Action item: Would you print the records below word for word, without the pictures?

Excerpted data:
━━━━━━━━━━━━━━━━━━━━
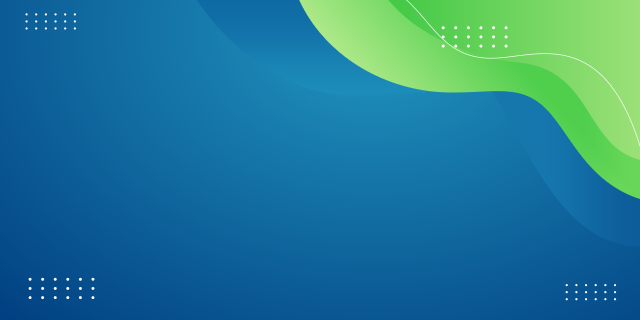
Reproduce this background procedurally as a WebGL 2 fragment shader.

```glsl
#version 300 es
precision highp float;

uniform vec2 u_resolution;
out vec4 fragColor;

// Height at x of a cubic Bezier that always runs rightwards
float bezierHeight(float x, vec2 a, vec2 b, vec2 c, vec2 d) {
  // Continue straight beyond the start
  if (x < a.x) return a.y + (x - a.x) * (b.y - a.y) / (b.x - a.x);
  float low = 0.0, high = 1.0;
  vec2 point = a;
  for (int i = 0; i < 16; i++) {
    float t = 0.5 * (low + high);
    float s = 1.0 - t;
    point = s * s * s * a + 3.0 * s * s * t * b + 3.0 * s * t * t * c + t * t * t * d;
    if (point.x < x) low = t; else high = t;
  }
  return point.y;
}

float blueWave(float x) {
  if (x < 1.094)
    return bezierHeight(x, vec2(0.615, 1.0), vec2(0.724, 0.839), vec2(0.898, 0.706), vec2(1.094, 0.701));
  if (x < 1.536)
    return bezierHeight(x, vec2(1.094, 0.701), vec2(1.224, 0.698), vec2(1.419, 0.727), vec2(1.536, 0.714));
  return bezierHeight(x, vec2(1.536, 0.714), vec2(1.646, 0.552), vec2(1.75, 0.234), vec2(2.0, 0.229));
}

float greenBand(float x) {
  if (x < 1.419)
    return bezierHeight(x, vec2(0.935, 1.0), vec2(1.016, 0.823), vec2(1.211, 0.708), vec2(1.419, 0.711));
  if (x < 1.693)
    return bezierHeight(x, vec2(1.419, 0.711), vec2(1.542, 0.711), vec2(1.62, 0.734), vec2(1.693, 0.672));
  return bezierHeight(x, vec2(1.693, 0.672), vec2(1.776, 0.602), vec2(1.823, 0.435), vec2(2.0, 0.378));
}

float greenCorner(float x) {
  if (x < 1.615)
    return bezierHeight(x, vec2(1.214, 1.0), vec2(1.302, 0.891), vec2(1.471, 0.82), vec2(1.615, 0.805));
  return bezierHeight(x, vec2(1.615, 0.805), vec2(1.854, 0.786), vec2(1.823, 0.547), vec2(2.0, 0.5));
}

float thinLine(float x) {
  if (x < 1.536)
    return bezierHeight(x, vec2(1.271, 1.0), vec2(1.359, 0.917), vec2(1.396, 0.818), vec2(1.536, 0.818));
  return bezierHeight(x, vec2(1.536, 0.818), vec2(1.667, 0.818), vec2(1.88, 0.927), vec2(2.0, 0.544));
}

// Signed distance in pixels to the zero level of a field
float pixelDistance(float field) {
  return field / max(length(vec2(dFdx(field), dFdy(field))), 1e-5);
}

float above(float field) {
  return clamp(pixelDistance(field) + 0.5, 0.0, 1.0);
}

// Six by three dots, starting at the lower left one
float dotGrid(vec2 p, vec2 first, vec2 spacing, float radius) {
  vec2 cell = clamp(round((p - first) / spacing), vec2(0.0), vec2(5.0, 2.0));
  float distanceToDot = length(p - first - cell * spacing);
  return clamp((radius - distanceToDot) * u_resolution.y + 0.5, 0.0, 1.0);
}

void main() {
  vec2 p = gl_FragCoord.xy / u_resolution.y;

  // Wide blue glow
  float glow = length((p - vec2(1.17, 0.9)) / vec2(1.354, 0.964));
  vec3 color = mix(vec3(0.13, 0.59, 0.755), vec3(0.0, 0.24, 0.5), min(glow / 1.3, 1.0));

  // Translucent blue wave, dark at the top and at the right
  vec3 leftWave = mix(vec3(0.11, 0.55, 0.73), vec3(0.06, 0.42, 0.645), smoothstep(0.69, 1.0, p.y));
  vec3 rightWave = mix(vec3(0.085, 0.465, 0.68), vec3(0.05, 0.365, 0.605), smoothstep(1.68, 2.0, p.x));
  vec3 wave = mix(leftWave, rightWave, smoothstep(1.48, 1.56, p.x));
  color = mix(color, wave, above(p.y - blueWave(p.x)));

  // Green band with a diagonal gradient
  float diagonal = clamp((p.x - 1.04 + 0.9 * (p.y - 0.87)) / 0.52, 0.0, 1.0);
  vec3 band = mix(vec3(0.67, 0.91, 0.53), vec3(0.31, 0.81, 0.3), diagonal);
  band += vec3(0.1, 0.03, 0.05) * smoothstep(1.8, 2.0, p.x);
  color = mix(color, band, above(p.y - greenBand(p.x)));

  // Green corner, lighter towards the right
  vec3 corner = mix(vec3(0.27, 0.79, 0.28), vec3(0.61, 0.88, 0.47), clamp((p.x - 1.25) / 0.75, 0.0, 1.0));
  color = mix(color, corner, above(p.y - greenCorner(p.x)));

  // Thin white curve
  float offset = abs(pixelDistance(p.y - thinLine(p.x)));
  color = mix(color, vec3(1.0), 0.9 * clamp(0.0011 * u_resolution.y - offset + 0.5, 0.0, 1.0));

  // White dot grids, two small and two large
  float dots = dotGrid(p, vec2(0.083, 0.911), vec2(0.0302, 0.022), 0.0033);
  dots = max(dots, dotGrid(p, vec2(1.771, 0.065), vec2(0.0302, 0.022), 0.0033));
  dots = max(dots, dotGrid(p, vec2(0.094, 0.07), vec2(0.0393, 0.0286), 0.0045));
  dots = max(dots, dotGrid(p, vec2(1.385, 0.856), vec2(0.0393, 0.0286), 0.0045));
  color = mix(color, vec3(1.0), dots);

  fragColor = vec4(color, 1.0);
}
```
━━━━━━━━━━━━━━━━━━━━
Expected answer:
Reproduce this background procedurally as a WebGL 2 fragment shader.

```glsl
#version 300 es
precision highp float;

uniform vec2 u_resolution;
out vec4 fragColor;

// Height at x of a cubic Bezier that always runs rightwards
float bezierHeight(float x, vec2 a, vec2 b, vec2 c, vec2 d) {
  // Continue straight beyond the start
  if (x < a.x) return a.y + (x - a.x) * (b.y - a.y) / (b.x - a.x);
  float low = 0.0, high = 1.0;
  vec2 point = a;
  for (int i = 0; i < 16; i++) {
    float t = 0.5 * (low + high);
    float s = 1.0 - t;
    point = s * s * s * a + 3.0 * s * s * t * b + 3.0 * s * t * t * c + t * t * t * d;
    if (point.x < x) low = t; else high = t;
  }
  return point.y;
}

float blueWave(float x) {
  if (x < 1.094)
    return bezierHeight(x, vec2(0.615, 1.0), vec2(0.724, 0.839), vec2(0.898, 0.706), vec2(1.094, 0.701));
  if (x < 1.536)
    return bezierHeight(x, vec2(1.094, 0.701), vec2(1.224, 0.698), vec2(1.419, 0.727), vec2(1.536, 0.714));
  return bezierHeight(x, vec2(1.536, 0.714), vec2(1.646, 0.552), vec2(1.75, 0.234), vec2(2.0, 0.229));
}

float greenBand(float x) {
  if (x < 1.419)
    return bezierHeight(x, vec2(0.935, 1.0), vec2(1.016, 0.823), vec2(1.211, 0.708), vec2(1.419, 0.711));
  if (x < 1.693)
    return bezierHeight(x, vec2(1.419, 0.711), vec2(1.542, 0.711), vec2(1.62, 0.734), vec2(1.693, 0.672));
  return bezierHeight(x, vec2(1.693, 0.672), vec2(1.776, 0.602), vec2(1.823, 0.435), vec2(2.0, 0.378));
}

float greenCorner(float x) {
  if (x < 1.615)
    return bezierHeight(x, vec2(1.214, 1.0), vec2(1.302, 0.891), vec2(1.471, 0.82), vec2(1.615, 0.805));
  return bezierHeight(x, vec2(1.615, 0.805), vec2(1.854, 0.786), vec2(1.823, 0.547), vec2(2.0, 0.5));
}

float thinLine(float x) {
  if (x < 1.536)
    return bezierHeight(x, vec2(1.271, 1.0), vec2(1.359, 0.917), vec2(1.396, 0.818), vec2(1.536, 0.818));
  return bezierHeight(x, vec2(1.536, 0.818), vec2(1.667, 0.818), vec2(1.88, 0.927), vec2(2.0, 0.544));
}

// Signed distance in pixels to the zero level of a field
float pixelDistance(float field) {
  return field / max(length(vec2(dFdx(field), dFdy(field))), 1e-5);
}

float above(float field) {
  return clamp(pixelDistance(field) + 0.5, 0.0, 1.0);
}

// Six by three dots, starting at the lower left one
float dotGrid(vec2 p, vec2 first, vec2 spacing, float radius) {
  vec2 cell = clamp(round((p - first) / spacing), vec2(0.0), vec2(5.0, 2.0));
  float distanceToDot = length(p - first - cell * spacing);
  return clamp((radius - distanceToDot) * u_resolution.y + 0.5, 0.0, 1.0);
}

void main() {
  vec2 p = gl_FragCoord.xy / u_resolution.y;

  // Wide blue glow
  float glow = length((p - vec2(1.17, 0.9)) / vec2(1.354, 0.964));
  vec3 color = mix(vec3(0.13, 0.59, 0.755), vec3(0.0, 0.24, 0.5), min(glow / 1.3, 1.0));

  // Translucent blue wave, dark at the top and at the right
  vec3 leftWave = mix(vec3(0.11, 0.55, 0.73), vec3(0.06, 0.42, 0.645), smoothstep(0.69, 1.0, p.y));
  vec3 rightWave = mix(vec3(0.085, 0.465, 0.68), vec3(0.05, 0.365, 0.605), smoothstep(1.68, 2.0, p.x));
  vec3 wave = mix(leftWave, rightWave, smoothstep(1.48, 1.56, p.x));
  color = mix(color, wave, above(p.y - blueWave(p.x)));

  // Green band with a diagonal gradient
  float diagonal = clamp((p.x - 1.04 + 0.9 * (p.y - 0.87)) / 0.52, 0.0, 1.0);
  vec3 band = mix(vec3(0.67, 0.91, 0.53), vec3(0.31, 0.81, 0.3), diagonal);
  band += vec3(0.1, 0.03, 0.05) * smoothstep(1.8, 2.0, p.x);
  color = mix(color, band, above(p.y - greenBand(p.x)));

  // Green corner, lighter towards the right
  vec3 corner = mix(vec3(0.27, 0.79, 0.28), vec3(0.61, 0.88, 0.47), clamp((p.x - 1.25) / 0.75, 0.0, 1.0));
  color = mix(color, corner, above(p.y - greenCorner(p.x)));

  // Thin white curve
  float offset = abs(pixelDistance(p.y - thinLine(p.x)));
  color = mix(color, vec3(1.0), 0.9 * clamp(0.0011 * u_resolution.y - offset + 0.5, 0.0, 1.0));

  // White dot grids, two small and two large
  float dots = dotGrid(p, vec2(0.083, 0.911), vec2(0.0302, 0.022), 0.0033);
  dots = max(dots, dotGrid(p, vec2(1.771, 0.065), vec2(0.0302, 0.022), 0.0033));
  dots = max(dots, dotGrid(p, vec2(0.094, 0.07), vec2(0.0393, 0.0286), 0.0045));
  dots = max(dots, dotGrid(p, vec2(1.385, 0.856), vec2(0.0393, 0.0286), 0.0045));
  color = mix(color, vec3(1.0), dots);

  fragColor = vec4(color, 1.0);
}
```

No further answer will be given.